MUMBAI- Uncertainty over sunflower oil supplies due to the conflict between Russia and Ukraine is spurring demand for rivals palm oil and soyoil, fuelling a red-hot vegetable oil market.
The Black Sea accounts for 60% of world sunoil output and 76% of exports, so the uncertainty over how the crisis in the region may impact crop production and movement has prompted buyers to seek alternative oils.
Surging palm oil and soyoil prices could hit new record highs in the short term, and squeeze price-sensitive Asian and African consumers already reeling from spiralling fuel and food costs, analysts and traders said.
"We are facing a perfect storm," James Fry, chairman of commodities consultancy LMC International, told Reuters.
Buyers are already struggling to secure replacement supplies after Indonesia, the top exporter of palm oil - the most-produced edible oil - restricted exports this year while drought slammed output of soyoil - the second most produced edible oil - in South America.
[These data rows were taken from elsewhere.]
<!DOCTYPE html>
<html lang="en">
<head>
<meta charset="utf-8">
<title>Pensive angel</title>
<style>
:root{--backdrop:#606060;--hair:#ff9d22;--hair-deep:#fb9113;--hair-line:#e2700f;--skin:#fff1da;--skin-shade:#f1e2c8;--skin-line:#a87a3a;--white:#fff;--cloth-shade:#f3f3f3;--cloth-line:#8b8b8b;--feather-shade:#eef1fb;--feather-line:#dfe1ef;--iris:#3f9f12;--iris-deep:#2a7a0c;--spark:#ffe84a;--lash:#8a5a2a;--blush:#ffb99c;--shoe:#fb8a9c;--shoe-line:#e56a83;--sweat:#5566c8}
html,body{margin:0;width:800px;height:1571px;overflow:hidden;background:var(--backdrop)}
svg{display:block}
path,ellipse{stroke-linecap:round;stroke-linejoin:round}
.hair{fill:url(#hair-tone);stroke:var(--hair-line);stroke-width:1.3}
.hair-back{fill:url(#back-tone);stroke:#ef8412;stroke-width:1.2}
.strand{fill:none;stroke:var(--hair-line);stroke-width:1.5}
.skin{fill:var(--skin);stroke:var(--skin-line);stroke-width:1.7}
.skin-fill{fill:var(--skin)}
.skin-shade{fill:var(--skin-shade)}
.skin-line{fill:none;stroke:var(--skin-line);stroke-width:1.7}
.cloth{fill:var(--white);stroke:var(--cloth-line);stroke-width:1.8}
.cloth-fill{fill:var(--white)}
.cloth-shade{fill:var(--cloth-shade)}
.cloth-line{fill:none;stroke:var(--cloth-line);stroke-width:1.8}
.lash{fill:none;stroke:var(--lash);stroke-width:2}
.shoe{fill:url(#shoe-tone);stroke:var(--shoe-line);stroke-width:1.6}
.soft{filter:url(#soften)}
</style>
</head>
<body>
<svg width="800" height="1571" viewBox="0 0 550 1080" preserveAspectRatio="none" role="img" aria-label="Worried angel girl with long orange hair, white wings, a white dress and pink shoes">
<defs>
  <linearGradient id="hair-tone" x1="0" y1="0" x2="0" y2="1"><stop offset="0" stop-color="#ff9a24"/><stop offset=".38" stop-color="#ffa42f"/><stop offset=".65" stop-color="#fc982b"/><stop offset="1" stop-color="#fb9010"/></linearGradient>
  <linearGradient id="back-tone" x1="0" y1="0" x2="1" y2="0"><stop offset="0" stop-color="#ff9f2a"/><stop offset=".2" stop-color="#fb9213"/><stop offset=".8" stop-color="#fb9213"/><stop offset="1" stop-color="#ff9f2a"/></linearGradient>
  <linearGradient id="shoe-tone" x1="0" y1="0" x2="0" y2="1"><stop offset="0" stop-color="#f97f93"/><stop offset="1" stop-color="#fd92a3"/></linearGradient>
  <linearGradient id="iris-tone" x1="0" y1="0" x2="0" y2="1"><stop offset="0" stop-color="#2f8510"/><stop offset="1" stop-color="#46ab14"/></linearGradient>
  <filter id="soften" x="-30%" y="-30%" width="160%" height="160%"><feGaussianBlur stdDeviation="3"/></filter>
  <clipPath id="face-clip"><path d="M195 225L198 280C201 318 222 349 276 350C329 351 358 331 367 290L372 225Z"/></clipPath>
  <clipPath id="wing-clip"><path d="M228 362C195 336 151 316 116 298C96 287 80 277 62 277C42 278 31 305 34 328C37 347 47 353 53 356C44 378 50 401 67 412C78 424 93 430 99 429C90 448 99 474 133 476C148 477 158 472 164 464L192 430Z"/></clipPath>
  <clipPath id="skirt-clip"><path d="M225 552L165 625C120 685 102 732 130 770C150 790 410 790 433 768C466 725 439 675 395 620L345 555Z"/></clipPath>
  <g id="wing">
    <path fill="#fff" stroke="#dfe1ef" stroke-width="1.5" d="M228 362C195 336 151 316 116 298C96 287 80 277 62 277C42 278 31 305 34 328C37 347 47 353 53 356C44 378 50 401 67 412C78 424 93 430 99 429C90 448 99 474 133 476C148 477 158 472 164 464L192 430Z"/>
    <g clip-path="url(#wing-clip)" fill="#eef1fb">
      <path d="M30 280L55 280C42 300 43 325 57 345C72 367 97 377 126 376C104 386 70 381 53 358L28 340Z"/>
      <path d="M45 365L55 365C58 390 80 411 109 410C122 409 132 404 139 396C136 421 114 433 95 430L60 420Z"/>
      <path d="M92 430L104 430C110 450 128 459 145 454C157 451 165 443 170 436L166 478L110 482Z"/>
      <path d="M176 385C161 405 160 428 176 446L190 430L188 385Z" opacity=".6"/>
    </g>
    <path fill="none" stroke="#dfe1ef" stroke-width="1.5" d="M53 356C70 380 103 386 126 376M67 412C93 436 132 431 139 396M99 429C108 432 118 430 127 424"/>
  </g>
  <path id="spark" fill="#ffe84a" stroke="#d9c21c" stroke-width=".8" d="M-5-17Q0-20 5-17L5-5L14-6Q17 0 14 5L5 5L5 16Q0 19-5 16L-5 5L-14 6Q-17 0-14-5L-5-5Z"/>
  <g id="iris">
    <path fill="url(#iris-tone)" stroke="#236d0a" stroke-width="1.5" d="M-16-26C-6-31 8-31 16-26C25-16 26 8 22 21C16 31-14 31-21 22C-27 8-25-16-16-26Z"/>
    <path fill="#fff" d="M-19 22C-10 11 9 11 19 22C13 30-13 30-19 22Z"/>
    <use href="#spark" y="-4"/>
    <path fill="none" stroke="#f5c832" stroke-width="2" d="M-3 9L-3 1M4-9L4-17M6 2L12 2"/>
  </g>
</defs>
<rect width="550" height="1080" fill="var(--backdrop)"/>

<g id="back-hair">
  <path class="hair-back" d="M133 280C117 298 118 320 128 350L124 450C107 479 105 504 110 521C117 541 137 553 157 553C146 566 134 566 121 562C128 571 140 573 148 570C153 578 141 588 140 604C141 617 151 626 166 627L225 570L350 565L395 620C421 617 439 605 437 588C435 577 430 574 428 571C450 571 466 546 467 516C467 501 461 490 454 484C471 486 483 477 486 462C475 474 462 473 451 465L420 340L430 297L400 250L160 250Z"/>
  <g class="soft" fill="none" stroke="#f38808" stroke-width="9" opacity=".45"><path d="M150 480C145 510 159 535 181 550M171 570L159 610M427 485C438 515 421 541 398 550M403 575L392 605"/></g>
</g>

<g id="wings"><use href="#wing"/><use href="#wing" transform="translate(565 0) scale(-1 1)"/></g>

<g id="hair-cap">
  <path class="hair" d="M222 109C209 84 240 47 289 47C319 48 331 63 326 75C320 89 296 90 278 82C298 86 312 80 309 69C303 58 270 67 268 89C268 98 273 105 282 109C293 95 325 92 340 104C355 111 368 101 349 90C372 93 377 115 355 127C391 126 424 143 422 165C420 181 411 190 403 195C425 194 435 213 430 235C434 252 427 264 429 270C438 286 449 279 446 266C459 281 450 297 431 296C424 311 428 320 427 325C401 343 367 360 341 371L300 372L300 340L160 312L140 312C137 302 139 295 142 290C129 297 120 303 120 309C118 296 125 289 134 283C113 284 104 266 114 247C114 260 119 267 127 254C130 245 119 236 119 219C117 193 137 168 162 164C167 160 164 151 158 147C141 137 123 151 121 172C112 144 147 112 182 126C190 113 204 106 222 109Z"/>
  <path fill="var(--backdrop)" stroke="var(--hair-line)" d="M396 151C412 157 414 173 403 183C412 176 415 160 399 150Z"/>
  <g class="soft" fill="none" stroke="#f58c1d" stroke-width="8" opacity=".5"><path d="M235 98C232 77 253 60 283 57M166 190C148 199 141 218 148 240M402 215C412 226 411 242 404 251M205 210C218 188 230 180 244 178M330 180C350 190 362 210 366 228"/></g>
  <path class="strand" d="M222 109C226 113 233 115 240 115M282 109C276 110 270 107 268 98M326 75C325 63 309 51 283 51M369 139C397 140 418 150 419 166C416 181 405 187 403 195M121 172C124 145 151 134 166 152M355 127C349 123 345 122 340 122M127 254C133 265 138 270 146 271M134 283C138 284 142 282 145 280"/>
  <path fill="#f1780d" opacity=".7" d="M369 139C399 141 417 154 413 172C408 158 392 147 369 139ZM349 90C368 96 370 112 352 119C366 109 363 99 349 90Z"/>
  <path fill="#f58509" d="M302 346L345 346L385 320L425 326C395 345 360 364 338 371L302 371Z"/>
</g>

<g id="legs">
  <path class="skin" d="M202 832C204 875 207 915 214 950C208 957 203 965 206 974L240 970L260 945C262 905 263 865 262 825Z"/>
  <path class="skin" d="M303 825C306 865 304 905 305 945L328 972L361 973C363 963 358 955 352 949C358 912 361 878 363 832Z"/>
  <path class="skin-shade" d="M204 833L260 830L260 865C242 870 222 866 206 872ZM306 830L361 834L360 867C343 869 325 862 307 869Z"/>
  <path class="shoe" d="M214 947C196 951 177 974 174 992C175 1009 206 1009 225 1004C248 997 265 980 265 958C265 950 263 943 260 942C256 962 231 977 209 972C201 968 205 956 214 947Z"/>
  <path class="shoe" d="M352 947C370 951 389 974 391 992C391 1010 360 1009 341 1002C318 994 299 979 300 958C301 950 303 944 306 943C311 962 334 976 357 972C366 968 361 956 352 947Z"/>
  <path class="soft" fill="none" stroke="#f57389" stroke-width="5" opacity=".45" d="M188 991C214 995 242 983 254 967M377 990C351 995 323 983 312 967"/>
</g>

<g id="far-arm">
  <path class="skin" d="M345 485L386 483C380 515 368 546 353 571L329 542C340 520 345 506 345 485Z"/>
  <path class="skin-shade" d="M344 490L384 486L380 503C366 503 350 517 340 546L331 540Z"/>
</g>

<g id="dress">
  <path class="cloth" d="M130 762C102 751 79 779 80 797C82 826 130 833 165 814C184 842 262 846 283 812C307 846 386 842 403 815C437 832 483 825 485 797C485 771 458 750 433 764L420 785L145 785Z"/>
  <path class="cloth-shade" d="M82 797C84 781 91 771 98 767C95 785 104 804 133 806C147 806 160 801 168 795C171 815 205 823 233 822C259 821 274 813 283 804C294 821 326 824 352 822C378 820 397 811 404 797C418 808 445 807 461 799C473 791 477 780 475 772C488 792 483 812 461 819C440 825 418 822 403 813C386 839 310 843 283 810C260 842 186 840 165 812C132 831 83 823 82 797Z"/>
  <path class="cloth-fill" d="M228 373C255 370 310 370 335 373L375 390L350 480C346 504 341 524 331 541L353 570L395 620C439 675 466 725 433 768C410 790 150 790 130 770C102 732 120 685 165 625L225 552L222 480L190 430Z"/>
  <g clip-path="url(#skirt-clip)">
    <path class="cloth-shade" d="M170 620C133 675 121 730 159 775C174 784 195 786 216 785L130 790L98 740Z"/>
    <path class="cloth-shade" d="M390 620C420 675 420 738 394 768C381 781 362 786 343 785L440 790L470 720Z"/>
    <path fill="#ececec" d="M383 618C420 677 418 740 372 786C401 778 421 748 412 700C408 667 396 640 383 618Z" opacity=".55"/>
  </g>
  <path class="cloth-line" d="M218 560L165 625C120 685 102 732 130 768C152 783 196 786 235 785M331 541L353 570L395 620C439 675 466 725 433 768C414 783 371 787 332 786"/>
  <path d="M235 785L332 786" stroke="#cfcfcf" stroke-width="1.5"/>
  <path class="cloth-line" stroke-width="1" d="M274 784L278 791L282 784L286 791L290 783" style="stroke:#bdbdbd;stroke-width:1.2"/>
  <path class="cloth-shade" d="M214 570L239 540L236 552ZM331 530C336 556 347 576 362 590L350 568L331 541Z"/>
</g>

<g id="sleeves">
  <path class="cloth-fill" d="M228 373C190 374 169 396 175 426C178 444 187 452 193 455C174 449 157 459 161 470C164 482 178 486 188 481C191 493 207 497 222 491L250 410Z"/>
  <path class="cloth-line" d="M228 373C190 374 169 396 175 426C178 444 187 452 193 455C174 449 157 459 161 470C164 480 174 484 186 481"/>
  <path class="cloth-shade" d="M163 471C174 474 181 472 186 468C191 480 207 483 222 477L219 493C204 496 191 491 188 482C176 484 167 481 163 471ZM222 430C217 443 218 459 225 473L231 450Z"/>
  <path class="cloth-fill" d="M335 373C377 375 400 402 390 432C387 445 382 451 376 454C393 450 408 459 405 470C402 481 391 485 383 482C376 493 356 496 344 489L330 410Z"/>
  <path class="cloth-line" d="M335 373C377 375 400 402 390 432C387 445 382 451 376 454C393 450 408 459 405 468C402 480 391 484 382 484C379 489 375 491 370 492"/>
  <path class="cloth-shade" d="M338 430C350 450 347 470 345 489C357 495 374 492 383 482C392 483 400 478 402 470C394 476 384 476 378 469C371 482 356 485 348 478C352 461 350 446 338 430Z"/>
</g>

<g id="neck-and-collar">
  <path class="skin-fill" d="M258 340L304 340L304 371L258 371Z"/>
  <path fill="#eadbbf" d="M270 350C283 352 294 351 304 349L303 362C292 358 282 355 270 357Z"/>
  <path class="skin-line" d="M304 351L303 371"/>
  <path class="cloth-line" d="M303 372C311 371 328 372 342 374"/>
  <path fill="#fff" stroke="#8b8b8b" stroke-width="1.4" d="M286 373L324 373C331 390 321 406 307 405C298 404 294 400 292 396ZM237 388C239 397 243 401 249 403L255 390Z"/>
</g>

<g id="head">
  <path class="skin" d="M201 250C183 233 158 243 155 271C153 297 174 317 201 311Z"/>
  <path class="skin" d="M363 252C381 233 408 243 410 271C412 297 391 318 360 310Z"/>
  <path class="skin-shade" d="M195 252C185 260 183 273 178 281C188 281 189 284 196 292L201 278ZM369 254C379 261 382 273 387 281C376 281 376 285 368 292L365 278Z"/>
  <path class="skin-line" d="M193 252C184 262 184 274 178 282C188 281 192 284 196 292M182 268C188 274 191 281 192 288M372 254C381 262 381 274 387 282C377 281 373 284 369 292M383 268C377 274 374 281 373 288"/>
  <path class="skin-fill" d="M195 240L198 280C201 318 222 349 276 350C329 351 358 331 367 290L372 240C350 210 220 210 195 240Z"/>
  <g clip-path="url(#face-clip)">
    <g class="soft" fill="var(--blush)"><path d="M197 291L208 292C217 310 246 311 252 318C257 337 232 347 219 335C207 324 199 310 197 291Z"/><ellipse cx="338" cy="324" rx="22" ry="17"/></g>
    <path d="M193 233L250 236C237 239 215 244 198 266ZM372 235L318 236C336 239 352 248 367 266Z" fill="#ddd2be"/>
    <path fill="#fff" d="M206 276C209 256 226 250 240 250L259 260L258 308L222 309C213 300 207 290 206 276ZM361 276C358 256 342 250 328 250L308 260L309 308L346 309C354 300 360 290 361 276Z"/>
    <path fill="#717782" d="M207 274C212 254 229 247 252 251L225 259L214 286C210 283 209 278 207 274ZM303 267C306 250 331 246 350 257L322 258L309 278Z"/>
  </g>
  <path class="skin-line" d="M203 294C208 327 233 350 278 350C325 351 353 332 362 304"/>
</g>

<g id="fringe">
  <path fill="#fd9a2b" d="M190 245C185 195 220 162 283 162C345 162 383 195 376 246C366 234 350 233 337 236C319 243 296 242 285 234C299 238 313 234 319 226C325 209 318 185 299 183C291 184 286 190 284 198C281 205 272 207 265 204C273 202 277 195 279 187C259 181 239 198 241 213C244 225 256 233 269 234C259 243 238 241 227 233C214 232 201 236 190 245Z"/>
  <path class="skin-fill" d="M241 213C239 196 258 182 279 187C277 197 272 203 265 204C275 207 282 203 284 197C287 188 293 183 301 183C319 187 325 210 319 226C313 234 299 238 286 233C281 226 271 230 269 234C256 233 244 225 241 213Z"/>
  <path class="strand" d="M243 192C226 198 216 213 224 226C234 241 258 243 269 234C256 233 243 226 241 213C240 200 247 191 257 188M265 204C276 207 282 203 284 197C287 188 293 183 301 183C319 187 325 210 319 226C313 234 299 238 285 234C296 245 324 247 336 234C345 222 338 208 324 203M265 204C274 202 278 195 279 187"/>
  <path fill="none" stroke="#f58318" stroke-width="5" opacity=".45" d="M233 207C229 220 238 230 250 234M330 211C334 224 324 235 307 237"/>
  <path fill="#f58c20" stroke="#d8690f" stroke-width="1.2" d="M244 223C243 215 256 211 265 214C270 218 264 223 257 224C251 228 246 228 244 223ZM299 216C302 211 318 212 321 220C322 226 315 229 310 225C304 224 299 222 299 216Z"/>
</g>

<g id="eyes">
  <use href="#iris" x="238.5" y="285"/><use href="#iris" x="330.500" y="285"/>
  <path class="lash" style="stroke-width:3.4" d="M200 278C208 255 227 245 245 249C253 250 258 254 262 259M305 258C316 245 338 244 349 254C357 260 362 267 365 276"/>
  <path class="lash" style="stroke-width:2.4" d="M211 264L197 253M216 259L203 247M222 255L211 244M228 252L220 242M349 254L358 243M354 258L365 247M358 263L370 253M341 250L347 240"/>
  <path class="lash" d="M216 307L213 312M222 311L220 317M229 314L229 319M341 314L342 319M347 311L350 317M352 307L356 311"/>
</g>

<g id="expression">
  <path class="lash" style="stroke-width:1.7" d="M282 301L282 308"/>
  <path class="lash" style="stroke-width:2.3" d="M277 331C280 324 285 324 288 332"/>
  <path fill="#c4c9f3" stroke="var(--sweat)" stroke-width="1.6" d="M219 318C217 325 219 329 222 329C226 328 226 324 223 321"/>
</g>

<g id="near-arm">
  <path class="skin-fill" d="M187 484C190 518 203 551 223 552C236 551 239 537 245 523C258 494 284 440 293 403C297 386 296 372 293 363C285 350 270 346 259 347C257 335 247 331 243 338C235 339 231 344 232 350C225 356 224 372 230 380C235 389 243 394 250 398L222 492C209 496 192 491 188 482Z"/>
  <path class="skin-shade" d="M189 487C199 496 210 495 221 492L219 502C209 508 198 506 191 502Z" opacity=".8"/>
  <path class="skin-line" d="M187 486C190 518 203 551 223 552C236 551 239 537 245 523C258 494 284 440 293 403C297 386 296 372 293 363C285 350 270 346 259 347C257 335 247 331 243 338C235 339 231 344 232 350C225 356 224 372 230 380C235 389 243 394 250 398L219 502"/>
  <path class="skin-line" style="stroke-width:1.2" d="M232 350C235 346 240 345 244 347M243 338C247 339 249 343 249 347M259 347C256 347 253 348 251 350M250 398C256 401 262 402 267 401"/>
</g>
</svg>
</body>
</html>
Vegetable oil buyers were banking on sunflower oil, the fourth most produced oil after rapeseed oil, to plug the supply gap. Russia's move to order troops into separatist regions of eastern Ukraine has now raised fears of supply disruption.
Sunflower oil vessel loading has already been delayed by at least a week from Ukraine, said Sandeep Bajoria, president of the International Sunflower Oil Association.
"Sunoil is right now the cheapest edible oil, but buyers are sceptical about delivery. They are moving towards soyoil and palm," said Bajoria, who is also chief executive of one of India's largest edible oil brokerages, Sunvin Group. India is the world's top edible oil importer.
Crude palm and soybean oils are being offered at a record $1,700 a tonne - including cost, insurance and freight (CIF) - in India for March shipments, compared with $1,620 for crude sunflower oil, traders said.
Palm oil usually trades at a substantial discount to soyoil and sunoil, but Indonesia's export curbs have lifted the tropical oil's price by 27.5% this year, more than any rival.
That has slowed purchases from cost-sensitive buyers in India and China, who had hoped prices would weaken, said a Kuala Lumpur based dealer.
But tightening local inventories in key consumer hubs means those buyers may soon have to re-stock.
"They don't have a choice. They have to replenish inventories at record high prices," the dealer said.
Despite the geopolitical tensions, sunoil remains a popular choice among potential buyers.
"For the short term sunoil supplies may get disrupted, but once the situation normalises, sunoil supplies would pick up," said Sudhakar Desai, president of the Indian Vegetable Oil Producers' Association (IVPA).
Sunflower oil exports from Ukraine could jump to 6.6 million tonnes in the 2021/22 season from 5.3 million tonnes in 2020/21, Ukrainian sunoil producers' union estimates.
While the uncertainty surrounding Black Sea sun oil shipments persists, global edible oil prices are set to remain elevated unless Indonesia lifts its export curbs, said a Mumbai-based dealer with a global trading firm.
"Only Indonesia can salvage the consumers. We can’t rely on soyoil as soybean crop size has been continuously shrinking in South America," the dealer said.
(Reporting by Rajendra Jadhav; editing by Gavin Maguire and Emelia Sithole-Matarise) ((firstname.lastname@example.org; +91-22-68414378 ; Reuters Messaging: email@example.com))